Problem statement: From the records below, please repeat exactly the line that has "160Q510 128 575", the line that has "256L548 184L560 200L548", and every line between them, and nothing else.

Records for processing:
^^^^^^^^^^^^^^^^

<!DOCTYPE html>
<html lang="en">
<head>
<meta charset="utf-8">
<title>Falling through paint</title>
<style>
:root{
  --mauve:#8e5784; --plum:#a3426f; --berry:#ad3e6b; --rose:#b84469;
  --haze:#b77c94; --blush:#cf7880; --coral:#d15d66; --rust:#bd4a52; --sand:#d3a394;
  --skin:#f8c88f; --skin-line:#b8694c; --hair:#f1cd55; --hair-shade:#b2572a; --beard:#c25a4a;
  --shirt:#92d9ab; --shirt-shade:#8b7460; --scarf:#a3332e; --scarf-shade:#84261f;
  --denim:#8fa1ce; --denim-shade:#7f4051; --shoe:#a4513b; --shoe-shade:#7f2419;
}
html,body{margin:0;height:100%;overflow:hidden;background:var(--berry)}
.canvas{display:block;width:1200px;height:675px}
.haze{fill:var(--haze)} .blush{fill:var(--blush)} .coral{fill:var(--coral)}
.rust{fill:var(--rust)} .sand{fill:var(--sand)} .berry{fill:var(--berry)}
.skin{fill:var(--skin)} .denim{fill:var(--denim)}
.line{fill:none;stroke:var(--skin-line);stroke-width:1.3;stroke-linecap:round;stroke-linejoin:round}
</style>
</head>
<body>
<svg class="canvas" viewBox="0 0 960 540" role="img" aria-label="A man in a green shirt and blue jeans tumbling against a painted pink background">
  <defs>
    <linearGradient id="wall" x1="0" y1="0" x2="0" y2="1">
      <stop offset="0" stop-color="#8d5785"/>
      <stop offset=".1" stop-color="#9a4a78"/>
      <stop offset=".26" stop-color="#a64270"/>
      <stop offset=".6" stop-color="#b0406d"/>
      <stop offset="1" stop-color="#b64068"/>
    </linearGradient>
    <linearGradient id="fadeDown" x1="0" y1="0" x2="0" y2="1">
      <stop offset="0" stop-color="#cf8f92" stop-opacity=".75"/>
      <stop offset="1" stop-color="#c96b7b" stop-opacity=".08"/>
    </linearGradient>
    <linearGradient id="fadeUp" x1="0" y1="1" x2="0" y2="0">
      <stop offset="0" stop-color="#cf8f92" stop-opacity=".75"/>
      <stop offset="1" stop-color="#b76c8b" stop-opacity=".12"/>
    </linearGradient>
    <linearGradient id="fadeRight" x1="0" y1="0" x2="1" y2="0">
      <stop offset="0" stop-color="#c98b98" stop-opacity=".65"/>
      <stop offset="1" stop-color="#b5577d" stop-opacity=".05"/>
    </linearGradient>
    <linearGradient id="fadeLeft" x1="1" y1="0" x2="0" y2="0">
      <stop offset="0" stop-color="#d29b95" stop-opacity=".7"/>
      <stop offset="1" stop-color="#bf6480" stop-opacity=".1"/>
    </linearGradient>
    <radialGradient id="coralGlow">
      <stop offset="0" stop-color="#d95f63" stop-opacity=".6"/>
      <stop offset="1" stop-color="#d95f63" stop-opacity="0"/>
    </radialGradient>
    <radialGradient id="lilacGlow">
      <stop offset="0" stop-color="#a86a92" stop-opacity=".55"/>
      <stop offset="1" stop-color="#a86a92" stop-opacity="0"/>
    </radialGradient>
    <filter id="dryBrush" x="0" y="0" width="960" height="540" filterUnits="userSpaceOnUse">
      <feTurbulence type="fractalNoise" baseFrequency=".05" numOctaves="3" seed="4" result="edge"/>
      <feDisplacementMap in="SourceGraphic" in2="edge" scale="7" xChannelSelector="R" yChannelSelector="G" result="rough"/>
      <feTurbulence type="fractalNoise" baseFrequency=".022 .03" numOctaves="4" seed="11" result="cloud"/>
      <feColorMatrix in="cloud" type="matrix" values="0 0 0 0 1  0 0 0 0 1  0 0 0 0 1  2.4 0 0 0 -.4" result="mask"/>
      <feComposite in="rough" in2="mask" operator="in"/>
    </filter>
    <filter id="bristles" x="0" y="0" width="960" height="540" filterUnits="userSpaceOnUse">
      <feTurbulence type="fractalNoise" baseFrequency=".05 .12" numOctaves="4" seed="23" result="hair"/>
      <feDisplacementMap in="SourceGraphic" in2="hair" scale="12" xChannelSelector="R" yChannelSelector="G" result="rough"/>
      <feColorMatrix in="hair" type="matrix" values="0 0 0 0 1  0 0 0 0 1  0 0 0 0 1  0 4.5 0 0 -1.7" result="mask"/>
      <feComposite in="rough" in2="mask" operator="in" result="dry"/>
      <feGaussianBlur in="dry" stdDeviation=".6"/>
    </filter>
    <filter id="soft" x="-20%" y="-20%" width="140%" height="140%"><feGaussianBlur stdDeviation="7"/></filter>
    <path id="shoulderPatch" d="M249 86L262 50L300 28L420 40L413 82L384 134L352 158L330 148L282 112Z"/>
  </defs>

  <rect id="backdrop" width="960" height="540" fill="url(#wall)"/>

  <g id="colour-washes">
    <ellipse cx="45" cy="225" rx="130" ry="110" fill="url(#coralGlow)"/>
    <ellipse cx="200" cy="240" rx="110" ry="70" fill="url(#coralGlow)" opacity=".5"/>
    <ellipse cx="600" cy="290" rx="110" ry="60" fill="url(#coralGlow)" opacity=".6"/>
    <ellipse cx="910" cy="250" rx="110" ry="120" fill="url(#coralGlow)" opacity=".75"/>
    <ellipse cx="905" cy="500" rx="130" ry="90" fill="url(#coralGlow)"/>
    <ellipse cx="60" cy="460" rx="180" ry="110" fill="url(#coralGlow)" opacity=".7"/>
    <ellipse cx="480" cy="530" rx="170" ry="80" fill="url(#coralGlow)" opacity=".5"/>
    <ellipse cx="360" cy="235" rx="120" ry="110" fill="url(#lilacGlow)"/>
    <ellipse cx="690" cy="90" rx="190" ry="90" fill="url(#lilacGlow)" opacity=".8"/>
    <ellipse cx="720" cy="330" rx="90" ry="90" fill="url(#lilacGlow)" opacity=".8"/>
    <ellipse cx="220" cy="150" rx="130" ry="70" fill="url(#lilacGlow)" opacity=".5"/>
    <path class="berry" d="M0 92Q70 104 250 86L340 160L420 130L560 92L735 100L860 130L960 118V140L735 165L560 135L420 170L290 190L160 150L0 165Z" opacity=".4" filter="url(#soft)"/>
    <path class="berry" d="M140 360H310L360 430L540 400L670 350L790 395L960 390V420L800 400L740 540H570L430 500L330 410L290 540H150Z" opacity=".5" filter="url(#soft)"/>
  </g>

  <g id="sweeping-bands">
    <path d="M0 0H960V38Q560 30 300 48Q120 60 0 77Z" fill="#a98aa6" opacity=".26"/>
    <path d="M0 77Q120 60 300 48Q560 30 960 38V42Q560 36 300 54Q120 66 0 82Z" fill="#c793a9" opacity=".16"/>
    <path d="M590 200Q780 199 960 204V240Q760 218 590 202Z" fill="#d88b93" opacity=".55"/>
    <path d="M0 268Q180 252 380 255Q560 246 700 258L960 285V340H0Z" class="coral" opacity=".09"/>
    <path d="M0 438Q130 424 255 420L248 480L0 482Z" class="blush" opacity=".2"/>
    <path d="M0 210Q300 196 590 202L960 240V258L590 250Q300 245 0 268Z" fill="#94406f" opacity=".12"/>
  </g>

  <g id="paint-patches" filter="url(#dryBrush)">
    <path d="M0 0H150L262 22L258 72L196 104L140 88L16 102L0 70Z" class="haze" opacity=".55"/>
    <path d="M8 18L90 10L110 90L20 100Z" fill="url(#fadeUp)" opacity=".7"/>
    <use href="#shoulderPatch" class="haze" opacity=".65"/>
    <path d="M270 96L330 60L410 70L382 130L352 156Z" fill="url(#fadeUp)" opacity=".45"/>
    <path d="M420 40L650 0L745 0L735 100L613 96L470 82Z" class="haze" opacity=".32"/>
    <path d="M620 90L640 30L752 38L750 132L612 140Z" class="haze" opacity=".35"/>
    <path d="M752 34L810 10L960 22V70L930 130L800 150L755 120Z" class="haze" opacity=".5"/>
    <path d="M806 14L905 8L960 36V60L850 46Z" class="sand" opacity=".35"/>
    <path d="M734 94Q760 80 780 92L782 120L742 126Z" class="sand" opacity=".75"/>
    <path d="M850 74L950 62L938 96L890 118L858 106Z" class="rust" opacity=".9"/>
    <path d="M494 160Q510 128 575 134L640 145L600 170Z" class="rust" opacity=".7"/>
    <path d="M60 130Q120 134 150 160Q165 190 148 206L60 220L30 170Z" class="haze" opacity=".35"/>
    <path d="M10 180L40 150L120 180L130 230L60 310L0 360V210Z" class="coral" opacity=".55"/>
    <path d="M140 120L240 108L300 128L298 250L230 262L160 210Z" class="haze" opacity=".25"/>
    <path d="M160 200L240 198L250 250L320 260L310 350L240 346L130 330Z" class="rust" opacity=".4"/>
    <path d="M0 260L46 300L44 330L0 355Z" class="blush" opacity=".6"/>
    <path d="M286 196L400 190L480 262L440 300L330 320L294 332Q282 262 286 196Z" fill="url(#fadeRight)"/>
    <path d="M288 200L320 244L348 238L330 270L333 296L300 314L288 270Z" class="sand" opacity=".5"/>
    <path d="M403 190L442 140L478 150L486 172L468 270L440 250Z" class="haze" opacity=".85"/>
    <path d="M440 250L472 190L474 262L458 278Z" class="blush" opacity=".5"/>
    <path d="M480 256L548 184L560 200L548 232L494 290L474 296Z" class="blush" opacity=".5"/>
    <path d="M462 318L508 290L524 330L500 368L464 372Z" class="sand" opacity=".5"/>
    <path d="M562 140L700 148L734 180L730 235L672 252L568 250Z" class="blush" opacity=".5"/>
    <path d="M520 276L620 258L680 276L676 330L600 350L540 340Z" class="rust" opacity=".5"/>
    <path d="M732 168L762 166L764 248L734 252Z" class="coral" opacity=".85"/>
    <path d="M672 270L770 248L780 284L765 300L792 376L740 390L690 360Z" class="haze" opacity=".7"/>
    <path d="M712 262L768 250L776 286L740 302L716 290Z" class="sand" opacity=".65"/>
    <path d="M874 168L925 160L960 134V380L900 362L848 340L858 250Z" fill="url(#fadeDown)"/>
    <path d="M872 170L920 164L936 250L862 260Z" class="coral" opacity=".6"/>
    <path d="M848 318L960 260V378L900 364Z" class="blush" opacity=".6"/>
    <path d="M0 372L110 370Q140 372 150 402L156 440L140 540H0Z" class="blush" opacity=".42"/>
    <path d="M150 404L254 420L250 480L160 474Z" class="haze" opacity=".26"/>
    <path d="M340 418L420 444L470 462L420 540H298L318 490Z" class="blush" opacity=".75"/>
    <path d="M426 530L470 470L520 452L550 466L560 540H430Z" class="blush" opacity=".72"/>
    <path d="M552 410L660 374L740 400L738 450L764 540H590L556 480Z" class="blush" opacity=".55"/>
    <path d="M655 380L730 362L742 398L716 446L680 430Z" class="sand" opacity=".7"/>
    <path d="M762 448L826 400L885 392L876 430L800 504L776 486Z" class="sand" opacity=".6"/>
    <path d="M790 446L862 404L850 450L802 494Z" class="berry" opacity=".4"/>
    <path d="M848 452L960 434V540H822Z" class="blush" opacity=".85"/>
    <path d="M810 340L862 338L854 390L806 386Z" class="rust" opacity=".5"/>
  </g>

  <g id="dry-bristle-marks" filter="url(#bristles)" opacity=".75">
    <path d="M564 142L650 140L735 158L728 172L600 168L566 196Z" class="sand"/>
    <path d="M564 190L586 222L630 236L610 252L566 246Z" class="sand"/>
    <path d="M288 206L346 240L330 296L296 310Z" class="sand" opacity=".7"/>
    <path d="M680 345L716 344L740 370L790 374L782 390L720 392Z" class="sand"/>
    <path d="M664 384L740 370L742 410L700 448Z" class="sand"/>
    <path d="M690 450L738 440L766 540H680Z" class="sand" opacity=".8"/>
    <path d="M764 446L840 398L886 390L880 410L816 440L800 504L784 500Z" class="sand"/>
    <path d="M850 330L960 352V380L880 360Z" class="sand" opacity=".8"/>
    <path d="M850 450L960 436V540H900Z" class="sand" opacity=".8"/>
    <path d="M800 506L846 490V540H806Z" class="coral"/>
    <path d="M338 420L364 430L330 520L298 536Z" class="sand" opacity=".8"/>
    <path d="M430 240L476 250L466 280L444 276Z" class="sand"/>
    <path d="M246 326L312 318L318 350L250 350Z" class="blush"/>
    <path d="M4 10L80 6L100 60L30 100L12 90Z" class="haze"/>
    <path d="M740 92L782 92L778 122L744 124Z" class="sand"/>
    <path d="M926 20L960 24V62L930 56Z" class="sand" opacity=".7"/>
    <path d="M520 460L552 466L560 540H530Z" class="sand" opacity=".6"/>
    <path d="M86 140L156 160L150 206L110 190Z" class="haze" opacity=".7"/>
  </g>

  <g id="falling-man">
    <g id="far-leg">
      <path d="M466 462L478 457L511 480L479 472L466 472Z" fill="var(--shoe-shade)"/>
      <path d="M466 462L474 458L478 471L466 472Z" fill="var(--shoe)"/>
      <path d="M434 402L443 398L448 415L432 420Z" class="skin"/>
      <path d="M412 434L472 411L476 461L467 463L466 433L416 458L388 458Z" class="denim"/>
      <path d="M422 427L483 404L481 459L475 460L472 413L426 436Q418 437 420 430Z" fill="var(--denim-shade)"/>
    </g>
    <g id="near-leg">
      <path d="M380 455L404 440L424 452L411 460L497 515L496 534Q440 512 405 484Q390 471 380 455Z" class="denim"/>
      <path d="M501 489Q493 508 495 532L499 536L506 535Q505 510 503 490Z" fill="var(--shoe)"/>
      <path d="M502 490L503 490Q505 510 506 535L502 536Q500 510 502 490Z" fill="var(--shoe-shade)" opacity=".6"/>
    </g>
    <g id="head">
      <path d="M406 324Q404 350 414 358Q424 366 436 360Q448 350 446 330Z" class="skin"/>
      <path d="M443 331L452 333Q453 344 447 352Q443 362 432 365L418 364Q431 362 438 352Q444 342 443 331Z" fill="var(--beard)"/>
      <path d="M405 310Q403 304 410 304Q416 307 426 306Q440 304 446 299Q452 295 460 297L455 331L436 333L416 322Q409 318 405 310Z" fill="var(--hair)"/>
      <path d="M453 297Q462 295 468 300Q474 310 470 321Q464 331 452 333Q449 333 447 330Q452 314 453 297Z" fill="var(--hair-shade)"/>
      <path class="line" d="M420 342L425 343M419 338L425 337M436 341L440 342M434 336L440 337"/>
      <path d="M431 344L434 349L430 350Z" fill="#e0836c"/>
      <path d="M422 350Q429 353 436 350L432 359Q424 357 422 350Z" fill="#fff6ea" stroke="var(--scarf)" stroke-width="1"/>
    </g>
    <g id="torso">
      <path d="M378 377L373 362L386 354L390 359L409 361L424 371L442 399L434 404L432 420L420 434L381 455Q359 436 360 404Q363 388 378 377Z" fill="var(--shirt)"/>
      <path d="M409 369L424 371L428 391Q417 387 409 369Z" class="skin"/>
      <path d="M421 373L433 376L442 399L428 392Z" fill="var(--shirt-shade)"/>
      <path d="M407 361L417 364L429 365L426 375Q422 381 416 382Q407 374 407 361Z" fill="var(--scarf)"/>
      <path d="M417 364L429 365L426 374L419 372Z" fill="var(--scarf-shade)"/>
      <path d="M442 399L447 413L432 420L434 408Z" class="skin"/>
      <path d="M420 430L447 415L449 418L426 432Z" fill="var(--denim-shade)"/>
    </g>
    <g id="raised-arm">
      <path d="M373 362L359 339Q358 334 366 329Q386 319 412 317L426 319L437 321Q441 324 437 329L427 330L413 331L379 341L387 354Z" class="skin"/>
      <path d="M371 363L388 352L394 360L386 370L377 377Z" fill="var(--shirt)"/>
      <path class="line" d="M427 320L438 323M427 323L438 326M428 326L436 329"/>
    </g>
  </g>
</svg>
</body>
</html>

^^^^^^^^^^^^^^^^

Task result:
    <path d="M494 160Q510 128 575 134L640 145L600 170Z" class="rust" opacity=".7"/>
    <path d="M60 130Q120 134 150 160Q165 190 148 206L60 220L30 170Z" class="haze" opacity=".35"/>
    <path d="M10 180L40 150L120 180L130 230L60 310L0 360V210Z" class="coral" opacity=".55"/>
    <path d="M140 120L240 108L300 128L298 250L230 262L160 210Z" class="haze" opacity=".25"/>
    <path d="M160 200L240 198L250 250L320 260L310 350L240 346L130 330Z" class="rust" opacity=".4"/>
    <path d="M0 260L46 300L44 330L0 355Z" class="blush" opacity=".6"/>
    <path d="M286 196L400 190L480 262L440 300L330 320L294 332Q282 262 286 196Z" fill="url(#fadeRight)"/>
    <path d="M288 200L320 244L348 238L330 270L333 296L300 314L288 270Z" class="sand" opacity=".5"/>
    <path d="M403 190L442 140L478 150L486 172L468 270L440 250Z" class="haze" opacity=".85"/>
    <path d="M440 250L472 190L474 262L458 278Z" class="blush" opacity=".5"/>
    <path d="M480 256L548 184L560 200L548 232L494 290L474 296Z" class="blush" opacity=".5"/>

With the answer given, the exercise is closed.